Yesterday morning, while I was headed into the grocery store, I walked past a display of door mats. One caught my attention, it said, "Welcome. Just dont expect much."
I thought "wow", and I stood there for a moment, child in arms, and stared at it. Boy, did I need that welcome mat, but over the course of gathering my groceries I talked myself out of it.
First of all, it was'nt too inviting, and although meant to be humuros, it could also be taken the wrong way.
But as I shopped though, I couldn't help but thinking about all the expectations that have been bestowed upon me when I walked through the front door of my home, or when I greet someone at that very same door.
Welcome. Just don't expect much.
When my husband walks through the door he expects three things of me:
1. I'll be home.
2. To be greeted at the door.
3. Supper will be on the table.
But my husband isn't the only one who has expectations of me, so do my children. My oldest child expects me to be at the bus stop on time and see that we get home safely. Then after walking through the front entrance of our home, my oldest child also looks to me as a source of information for tutoring homework assignments, and my other children look at me as a source of getting their next meal, entertaining them, and readng to them during the day. At night, I'm expected to orchastrate the clean up of supper, bath time of children, and tucking-in at bedtime. In addition to household chores and seeing to our home's maintenance.
Those are a lot of expectations to bring through the door. The list above could go on and on, and somedays I feel as if I'd like to shed those expectations, wipe my feet of them, and leave them on the mat while I serve a new purpose - one for myself.
Yet, I have a whole new list of expectations for myself. Just don't expect much. I don't, I expect everything from myself. Sometimes, when keeping up with the household, I, like many others I know, get stuck in a rut of "If I don't do it, it will never get done."
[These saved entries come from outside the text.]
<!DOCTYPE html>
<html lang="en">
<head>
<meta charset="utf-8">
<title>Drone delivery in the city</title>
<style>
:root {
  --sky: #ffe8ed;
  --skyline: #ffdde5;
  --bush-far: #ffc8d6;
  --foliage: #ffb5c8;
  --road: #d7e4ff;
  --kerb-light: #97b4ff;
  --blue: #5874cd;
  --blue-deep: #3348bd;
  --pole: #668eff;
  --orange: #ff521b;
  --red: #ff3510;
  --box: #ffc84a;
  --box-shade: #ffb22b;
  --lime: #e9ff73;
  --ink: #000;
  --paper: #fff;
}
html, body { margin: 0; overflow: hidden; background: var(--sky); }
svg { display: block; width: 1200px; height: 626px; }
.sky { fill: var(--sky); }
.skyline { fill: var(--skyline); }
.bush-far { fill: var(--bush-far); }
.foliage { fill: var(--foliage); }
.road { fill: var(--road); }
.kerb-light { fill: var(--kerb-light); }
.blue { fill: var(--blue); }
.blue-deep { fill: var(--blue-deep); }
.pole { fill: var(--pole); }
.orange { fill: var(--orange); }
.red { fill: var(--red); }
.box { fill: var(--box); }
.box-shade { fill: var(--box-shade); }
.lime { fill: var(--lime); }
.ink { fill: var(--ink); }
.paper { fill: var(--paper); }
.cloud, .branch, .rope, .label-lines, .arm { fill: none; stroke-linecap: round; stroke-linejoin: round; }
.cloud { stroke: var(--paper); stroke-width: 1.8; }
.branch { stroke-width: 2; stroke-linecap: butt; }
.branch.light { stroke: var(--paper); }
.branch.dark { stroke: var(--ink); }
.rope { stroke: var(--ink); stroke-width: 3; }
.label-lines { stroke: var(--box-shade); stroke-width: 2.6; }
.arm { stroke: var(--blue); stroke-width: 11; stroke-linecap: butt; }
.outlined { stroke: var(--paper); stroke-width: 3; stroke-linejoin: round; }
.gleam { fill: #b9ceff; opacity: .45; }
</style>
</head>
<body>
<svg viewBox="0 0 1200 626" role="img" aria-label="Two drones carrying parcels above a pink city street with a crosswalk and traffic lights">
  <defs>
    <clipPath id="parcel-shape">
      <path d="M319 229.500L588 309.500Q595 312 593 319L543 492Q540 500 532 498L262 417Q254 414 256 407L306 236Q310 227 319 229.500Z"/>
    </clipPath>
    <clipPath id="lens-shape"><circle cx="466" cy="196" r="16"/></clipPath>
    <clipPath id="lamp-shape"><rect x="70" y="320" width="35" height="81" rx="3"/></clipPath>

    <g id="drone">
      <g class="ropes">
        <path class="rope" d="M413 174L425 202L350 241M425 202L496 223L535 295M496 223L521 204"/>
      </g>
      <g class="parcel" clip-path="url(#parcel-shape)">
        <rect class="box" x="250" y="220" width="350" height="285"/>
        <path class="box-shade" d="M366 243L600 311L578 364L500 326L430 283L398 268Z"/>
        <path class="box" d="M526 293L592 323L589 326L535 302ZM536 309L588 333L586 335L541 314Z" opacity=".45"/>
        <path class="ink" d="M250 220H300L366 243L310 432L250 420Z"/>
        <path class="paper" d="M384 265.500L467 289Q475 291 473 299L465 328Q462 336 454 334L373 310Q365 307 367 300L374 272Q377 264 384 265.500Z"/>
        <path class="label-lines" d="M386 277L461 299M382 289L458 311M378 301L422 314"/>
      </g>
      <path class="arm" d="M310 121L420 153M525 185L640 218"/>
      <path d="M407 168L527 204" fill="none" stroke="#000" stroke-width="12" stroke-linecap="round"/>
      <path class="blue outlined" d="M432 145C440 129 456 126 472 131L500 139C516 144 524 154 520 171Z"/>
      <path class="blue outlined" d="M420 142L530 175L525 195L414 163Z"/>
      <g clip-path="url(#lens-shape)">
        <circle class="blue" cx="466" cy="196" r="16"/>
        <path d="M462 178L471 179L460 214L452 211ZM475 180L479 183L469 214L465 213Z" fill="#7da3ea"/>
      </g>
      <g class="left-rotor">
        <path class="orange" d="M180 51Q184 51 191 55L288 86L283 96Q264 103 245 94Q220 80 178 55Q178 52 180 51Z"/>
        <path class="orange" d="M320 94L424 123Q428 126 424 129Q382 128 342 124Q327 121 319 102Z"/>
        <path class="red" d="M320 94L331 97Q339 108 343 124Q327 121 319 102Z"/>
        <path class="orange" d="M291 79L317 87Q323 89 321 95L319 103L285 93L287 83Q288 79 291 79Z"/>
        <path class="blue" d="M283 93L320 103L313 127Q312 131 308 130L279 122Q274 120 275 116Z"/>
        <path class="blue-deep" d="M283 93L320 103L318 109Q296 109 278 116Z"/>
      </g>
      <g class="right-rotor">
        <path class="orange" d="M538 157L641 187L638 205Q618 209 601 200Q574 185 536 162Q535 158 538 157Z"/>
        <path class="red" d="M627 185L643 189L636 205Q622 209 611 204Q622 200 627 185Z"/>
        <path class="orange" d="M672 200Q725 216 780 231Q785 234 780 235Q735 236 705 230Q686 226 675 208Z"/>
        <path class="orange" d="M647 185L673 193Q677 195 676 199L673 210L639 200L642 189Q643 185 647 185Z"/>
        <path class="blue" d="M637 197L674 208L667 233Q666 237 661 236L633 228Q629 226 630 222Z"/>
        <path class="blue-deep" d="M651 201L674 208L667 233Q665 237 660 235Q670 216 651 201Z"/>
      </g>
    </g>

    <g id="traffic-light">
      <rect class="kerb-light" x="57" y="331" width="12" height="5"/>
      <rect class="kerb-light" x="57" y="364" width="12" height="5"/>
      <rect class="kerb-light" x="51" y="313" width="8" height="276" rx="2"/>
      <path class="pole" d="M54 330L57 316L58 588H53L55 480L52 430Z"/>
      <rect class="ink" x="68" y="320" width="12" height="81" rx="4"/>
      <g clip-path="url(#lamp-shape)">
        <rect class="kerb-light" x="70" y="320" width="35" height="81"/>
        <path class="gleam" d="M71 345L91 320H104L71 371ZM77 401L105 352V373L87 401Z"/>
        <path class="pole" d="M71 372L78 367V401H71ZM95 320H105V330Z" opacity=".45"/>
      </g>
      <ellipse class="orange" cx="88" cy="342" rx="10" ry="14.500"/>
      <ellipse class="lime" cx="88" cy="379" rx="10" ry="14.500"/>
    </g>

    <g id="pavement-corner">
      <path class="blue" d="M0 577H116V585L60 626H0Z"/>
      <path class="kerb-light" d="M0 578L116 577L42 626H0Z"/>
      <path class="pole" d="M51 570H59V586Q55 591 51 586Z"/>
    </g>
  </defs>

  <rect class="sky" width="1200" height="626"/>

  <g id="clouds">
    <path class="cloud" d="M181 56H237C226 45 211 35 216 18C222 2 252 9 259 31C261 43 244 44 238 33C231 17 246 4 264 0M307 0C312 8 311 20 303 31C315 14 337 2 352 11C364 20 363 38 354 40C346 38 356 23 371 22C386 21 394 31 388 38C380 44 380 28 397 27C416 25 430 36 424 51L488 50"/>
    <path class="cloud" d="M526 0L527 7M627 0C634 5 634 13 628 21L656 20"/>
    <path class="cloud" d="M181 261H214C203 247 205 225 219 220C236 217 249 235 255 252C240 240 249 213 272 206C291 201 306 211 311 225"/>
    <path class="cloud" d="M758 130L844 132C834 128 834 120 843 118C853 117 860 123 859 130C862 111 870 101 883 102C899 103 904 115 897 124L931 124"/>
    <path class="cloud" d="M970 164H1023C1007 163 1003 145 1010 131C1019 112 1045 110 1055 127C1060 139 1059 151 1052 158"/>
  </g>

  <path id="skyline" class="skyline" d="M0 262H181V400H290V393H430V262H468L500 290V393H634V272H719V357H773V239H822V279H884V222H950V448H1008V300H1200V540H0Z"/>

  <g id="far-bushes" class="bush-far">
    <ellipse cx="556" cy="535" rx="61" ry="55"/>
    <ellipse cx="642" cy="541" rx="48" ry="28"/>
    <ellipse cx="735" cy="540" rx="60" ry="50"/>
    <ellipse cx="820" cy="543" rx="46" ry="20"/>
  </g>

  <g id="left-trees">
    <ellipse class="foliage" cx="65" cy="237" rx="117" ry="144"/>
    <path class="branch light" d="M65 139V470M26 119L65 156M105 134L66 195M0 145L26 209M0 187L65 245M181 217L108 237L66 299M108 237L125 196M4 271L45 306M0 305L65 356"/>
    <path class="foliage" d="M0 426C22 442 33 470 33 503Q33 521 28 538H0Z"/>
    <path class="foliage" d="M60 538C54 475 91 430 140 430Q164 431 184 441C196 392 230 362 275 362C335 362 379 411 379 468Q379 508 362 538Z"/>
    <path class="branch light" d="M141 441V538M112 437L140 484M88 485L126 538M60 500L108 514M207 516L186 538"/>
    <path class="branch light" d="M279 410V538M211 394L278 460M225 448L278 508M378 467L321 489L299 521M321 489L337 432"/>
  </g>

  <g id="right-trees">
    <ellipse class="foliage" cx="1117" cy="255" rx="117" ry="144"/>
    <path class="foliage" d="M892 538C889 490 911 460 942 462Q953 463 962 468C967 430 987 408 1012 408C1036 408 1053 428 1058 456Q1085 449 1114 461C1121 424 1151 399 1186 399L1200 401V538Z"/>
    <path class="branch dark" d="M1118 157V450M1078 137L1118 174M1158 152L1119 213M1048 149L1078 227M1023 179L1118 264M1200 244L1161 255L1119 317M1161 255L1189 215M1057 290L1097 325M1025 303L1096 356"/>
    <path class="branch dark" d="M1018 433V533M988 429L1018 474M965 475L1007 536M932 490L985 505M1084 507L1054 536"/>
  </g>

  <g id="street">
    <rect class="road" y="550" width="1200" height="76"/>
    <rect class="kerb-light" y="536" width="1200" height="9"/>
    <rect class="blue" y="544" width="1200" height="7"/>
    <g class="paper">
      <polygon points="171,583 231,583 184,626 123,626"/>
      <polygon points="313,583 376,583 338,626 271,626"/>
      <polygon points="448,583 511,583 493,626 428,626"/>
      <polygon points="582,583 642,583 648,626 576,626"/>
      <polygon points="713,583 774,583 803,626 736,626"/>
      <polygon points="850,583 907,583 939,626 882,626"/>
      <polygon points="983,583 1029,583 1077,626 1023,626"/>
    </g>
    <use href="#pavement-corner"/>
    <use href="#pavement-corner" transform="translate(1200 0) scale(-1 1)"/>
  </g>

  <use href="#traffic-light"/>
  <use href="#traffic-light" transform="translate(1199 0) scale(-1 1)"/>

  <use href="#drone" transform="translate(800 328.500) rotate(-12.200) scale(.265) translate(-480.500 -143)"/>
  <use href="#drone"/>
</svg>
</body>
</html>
In most cases that maybe true, but more often than not, we would not have to do it alone if we asked, accept help from others, and voiced our need to those offering to help us. It's like stopping to ask for directions when you'd much rather keep driving around and around trying to find the right place to turn--only to become increasingly faustrated later.
Turning our expectations in the right direction is the first step of not letting expectations overwhelm you. Accepting there will always be expectations of yourself - by you and from others, elevates the weight expectations put on our shoulders and pull you down.
We fall when we let someone pull the mat out from under us. We stumble at the sight of another expectation finding it's way to increase the weight of our daily responsibilities. Yet, we strive best when we are able to take those expectations and rationalize them, make lists out of them, and take baby steps to achieve the ones most important to use.
Perhaps the next time someone walks up to my door they'll read a door mat that says "Welome. Expect the unexpected."